B and I must pay sales tax to the State of Arkansas by January 20, income tax to both the federal and state government by April 15 and property tax to the county government by October 10. We put that information on a schedule to insure that it gets done on time.
On a monthly basis, we know there are bills to pay. On the schedule they go. This also makes it easy for you to determine if you’ll have extra money during the month to do something special. The trash collector comes by every Thursday so time must be allowed on Thursday mornings to prepare his gift.
Of course there are things to be done on a daily basis. This is the difficult one for me since I work at home. I sometimes get so involved in writing and web design that time flies right by and I find myself rushing to shave, shower and get cleaned up before Beth gets home from work. Yes, I admit that happens on occasion. How do I overcome it? I can schedule time when she’s getting ready for work and get ready for work, too.
Include a time for exercise. Exercise, itself, reduces stress so add it to your stress reduction schedule. I’ll say more about this later. Do you remember us talking about how increased levels of cortisol during times of chronic stress actually causes increased abdominal fat? That’s even more reason to schedule an exercise routine.

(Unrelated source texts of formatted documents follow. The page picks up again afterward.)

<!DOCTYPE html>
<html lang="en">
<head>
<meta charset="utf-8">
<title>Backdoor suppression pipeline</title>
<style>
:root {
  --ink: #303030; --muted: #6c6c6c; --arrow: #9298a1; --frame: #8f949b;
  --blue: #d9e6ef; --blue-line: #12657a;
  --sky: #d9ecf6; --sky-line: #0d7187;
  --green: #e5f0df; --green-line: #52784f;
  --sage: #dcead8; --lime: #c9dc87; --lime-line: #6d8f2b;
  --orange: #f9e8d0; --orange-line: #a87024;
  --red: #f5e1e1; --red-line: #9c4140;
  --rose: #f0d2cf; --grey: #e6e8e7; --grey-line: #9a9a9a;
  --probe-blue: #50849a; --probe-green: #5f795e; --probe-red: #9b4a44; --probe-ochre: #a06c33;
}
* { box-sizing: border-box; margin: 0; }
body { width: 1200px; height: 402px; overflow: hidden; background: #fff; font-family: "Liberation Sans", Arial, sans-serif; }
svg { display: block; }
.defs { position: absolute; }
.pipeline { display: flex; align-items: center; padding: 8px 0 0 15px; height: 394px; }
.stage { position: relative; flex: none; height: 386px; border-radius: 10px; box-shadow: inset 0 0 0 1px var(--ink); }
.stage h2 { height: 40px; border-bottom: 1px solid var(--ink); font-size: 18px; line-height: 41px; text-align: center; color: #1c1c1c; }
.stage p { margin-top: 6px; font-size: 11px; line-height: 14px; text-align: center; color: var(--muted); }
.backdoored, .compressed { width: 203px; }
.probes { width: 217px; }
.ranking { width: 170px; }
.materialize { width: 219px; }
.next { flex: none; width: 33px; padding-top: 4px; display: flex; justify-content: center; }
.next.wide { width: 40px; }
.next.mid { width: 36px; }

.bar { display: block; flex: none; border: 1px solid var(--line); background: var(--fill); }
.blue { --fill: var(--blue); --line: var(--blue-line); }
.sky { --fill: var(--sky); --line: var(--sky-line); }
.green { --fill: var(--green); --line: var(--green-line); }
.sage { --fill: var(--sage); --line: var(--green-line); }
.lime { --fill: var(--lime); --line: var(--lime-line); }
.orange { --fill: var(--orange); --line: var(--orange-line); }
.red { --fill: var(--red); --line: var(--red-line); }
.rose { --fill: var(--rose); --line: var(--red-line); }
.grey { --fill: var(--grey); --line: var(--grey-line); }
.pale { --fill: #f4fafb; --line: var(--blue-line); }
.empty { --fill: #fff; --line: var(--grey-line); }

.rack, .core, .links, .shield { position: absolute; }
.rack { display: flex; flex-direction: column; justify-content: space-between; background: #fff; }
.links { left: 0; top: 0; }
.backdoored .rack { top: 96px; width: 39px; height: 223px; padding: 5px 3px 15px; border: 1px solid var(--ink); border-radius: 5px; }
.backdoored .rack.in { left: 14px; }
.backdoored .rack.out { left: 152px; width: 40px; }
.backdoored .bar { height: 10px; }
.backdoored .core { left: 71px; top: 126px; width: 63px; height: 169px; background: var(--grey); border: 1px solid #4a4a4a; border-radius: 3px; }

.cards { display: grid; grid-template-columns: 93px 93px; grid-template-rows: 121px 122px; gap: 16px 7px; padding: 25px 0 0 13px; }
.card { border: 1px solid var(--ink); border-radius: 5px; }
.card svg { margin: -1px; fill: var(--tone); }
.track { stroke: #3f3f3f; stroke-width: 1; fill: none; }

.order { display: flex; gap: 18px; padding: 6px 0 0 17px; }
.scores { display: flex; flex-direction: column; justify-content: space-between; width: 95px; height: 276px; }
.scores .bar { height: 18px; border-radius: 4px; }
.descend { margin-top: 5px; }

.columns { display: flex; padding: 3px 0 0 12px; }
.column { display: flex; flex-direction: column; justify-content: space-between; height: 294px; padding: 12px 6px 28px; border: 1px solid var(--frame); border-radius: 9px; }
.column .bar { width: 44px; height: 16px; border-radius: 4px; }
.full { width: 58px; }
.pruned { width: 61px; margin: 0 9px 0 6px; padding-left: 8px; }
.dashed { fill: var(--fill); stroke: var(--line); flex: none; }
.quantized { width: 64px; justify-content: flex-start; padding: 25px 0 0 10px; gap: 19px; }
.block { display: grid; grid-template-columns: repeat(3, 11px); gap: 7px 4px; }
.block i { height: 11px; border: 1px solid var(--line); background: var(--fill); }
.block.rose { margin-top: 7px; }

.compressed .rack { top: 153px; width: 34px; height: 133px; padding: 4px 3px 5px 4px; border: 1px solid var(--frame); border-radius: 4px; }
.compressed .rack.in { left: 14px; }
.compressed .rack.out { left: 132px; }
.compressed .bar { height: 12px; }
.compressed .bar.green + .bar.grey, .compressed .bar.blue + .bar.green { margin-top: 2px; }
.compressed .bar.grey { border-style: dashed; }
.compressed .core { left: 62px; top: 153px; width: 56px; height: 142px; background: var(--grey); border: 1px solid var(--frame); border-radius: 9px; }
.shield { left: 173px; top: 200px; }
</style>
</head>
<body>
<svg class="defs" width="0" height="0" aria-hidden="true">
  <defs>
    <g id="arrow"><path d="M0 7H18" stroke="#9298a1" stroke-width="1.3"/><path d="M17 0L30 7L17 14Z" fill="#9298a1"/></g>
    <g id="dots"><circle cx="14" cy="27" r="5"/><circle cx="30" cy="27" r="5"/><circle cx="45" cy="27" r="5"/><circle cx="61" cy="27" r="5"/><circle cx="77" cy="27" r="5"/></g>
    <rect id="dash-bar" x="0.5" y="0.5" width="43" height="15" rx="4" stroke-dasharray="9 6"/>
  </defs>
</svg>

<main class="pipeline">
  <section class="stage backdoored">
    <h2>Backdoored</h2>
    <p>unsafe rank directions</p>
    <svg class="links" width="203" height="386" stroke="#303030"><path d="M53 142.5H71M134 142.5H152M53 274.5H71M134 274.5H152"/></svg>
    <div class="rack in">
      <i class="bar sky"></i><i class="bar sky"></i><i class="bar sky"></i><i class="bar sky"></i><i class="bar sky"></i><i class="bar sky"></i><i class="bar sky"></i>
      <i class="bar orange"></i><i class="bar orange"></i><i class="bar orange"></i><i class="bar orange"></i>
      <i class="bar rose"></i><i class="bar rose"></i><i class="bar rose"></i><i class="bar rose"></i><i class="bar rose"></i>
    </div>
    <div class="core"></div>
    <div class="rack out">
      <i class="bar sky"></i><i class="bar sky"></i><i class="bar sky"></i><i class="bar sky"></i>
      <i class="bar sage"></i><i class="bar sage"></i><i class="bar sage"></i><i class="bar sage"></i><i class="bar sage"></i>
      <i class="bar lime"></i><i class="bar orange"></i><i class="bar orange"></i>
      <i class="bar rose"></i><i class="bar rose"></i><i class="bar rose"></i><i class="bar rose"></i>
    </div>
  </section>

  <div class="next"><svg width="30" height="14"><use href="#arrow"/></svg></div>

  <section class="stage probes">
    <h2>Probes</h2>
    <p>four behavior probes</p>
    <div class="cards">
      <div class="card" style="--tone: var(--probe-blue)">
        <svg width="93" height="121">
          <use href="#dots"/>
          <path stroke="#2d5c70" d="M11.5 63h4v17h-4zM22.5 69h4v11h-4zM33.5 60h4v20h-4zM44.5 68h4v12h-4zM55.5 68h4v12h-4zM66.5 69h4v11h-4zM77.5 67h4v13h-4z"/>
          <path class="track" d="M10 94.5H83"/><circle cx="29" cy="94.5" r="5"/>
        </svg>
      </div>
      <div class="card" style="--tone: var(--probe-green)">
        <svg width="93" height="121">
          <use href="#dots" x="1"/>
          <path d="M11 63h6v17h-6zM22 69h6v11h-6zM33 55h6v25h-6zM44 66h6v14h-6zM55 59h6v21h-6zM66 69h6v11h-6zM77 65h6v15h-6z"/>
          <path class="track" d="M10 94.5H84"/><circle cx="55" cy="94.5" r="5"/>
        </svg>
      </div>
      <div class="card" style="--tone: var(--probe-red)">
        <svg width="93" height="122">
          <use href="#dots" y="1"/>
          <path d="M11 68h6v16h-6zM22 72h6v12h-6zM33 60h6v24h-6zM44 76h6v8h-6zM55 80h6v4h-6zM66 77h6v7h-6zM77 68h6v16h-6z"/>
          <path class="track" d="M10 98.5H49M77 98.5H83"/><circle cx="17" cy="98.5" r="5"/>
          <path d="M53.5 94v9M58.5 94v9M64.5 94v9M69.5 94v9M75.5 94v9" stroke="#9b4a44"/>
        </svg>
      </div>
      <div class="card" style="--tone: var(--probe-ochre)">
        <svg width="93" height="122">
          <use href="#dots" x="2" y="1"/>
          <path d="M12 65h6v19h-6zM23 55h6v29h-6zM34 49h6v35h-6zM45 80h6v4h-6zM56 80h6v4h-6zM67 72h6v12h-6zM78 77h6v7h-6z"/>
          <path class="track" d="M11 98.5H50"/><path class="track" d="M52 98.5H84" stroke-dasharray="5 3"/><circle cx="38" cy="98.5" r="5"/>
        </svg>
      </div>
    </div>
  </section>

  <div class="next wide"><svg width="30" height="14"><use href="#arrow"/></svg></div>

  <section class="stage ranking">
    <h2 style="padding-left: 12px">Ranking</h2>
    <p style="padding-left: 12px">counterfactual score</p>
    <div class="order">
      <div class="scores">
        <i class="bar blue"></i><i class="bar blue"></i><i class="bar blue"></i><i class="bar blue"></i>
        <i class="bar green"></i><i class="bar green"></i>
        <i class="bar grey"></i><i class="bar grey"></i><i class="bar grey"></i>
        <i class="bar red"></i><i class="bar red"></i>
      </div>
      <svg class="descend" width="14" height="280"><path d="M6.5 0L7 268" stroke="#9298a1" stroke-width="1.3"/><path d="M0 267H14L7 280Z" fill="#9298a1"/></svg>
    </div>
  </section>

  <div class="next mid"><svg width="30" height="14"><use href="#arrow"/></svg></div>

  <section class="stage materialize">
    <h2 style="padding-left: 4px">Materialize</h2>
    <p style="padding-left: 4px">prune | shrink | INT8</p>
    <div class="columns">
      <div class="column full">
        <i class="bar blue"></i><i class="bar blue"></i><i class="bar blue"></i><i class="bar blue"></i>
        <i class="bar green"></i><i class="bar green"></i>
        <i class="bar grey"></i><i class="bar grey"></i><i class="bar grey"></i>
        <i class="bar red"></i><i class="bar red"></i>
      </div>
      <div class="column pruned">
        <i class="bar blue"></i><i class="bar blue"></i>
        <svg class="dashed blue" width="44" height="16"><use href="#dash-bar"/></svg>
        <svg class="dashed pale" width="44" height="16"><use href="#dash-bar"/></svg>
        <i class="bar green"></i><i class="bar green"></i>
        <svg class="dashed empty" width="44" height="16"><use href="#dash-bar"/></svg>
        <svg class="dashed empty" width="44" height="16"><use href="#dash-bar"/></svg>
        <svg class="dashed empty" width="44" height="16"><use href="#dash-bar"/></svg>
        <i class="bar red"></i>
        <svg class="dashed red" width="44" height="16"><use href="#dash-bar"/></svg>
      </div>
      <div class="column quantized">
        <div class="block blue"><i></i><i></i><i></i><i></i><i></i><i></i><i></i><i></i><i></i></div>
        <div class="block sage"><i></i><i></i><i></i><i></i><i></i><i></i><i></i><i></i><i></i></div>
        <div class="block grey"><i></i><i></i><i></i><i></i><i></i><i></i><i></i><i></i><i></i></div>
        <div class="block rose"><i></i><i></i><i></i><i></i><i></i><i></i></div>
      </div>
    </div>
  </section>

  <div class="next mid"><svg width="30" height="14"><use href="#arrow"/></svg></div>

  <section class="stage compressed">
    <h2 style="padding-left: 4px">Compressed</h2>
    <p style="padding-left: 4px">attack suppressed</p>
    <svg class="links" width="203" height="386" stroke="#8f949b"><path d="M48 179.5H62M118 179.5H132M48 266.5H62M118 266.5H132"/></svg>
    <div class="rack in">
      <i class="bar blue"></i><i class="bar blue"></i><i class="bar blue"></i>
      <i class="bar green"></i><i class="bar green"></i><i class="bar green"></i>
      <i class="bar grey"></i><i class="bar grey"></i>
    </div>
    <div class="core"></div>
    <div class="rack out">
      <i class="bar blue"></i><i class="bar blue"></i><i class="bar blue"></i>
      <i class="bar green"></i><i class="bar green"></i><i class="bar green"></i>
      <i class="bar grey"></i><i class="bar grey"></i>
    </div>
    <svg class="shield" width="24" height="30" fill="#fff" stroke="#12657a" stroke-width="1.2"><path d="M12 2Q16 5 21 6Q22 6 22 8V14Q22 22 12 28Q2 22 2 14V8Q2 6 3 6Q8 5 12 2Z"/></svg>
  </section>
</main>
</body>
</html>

Since you put it on your schedule, you need to do it to prevent the world from ending at 8:13 p.m. Actually, you need to find ways to add a little bit of exercise throughout the day. When you walk to the mailbox, take ten minutes and walk around the block.
Get a small dumbbell and exercise your arms while watching tv. You don’t even have to use dumbbells. Use a bottle of water. Beth and I use Wii Fit and Wii Sports for both stress relief and exercise. The people who developed the Wii put plenty of humor into the program to keep you smiling. For more information about the Wii, you can read our Squidoo lens titled Wii Fit 4 All.
The key to long term stress reduction is to make slight changes to your lifestyle that you continue to develop more fully.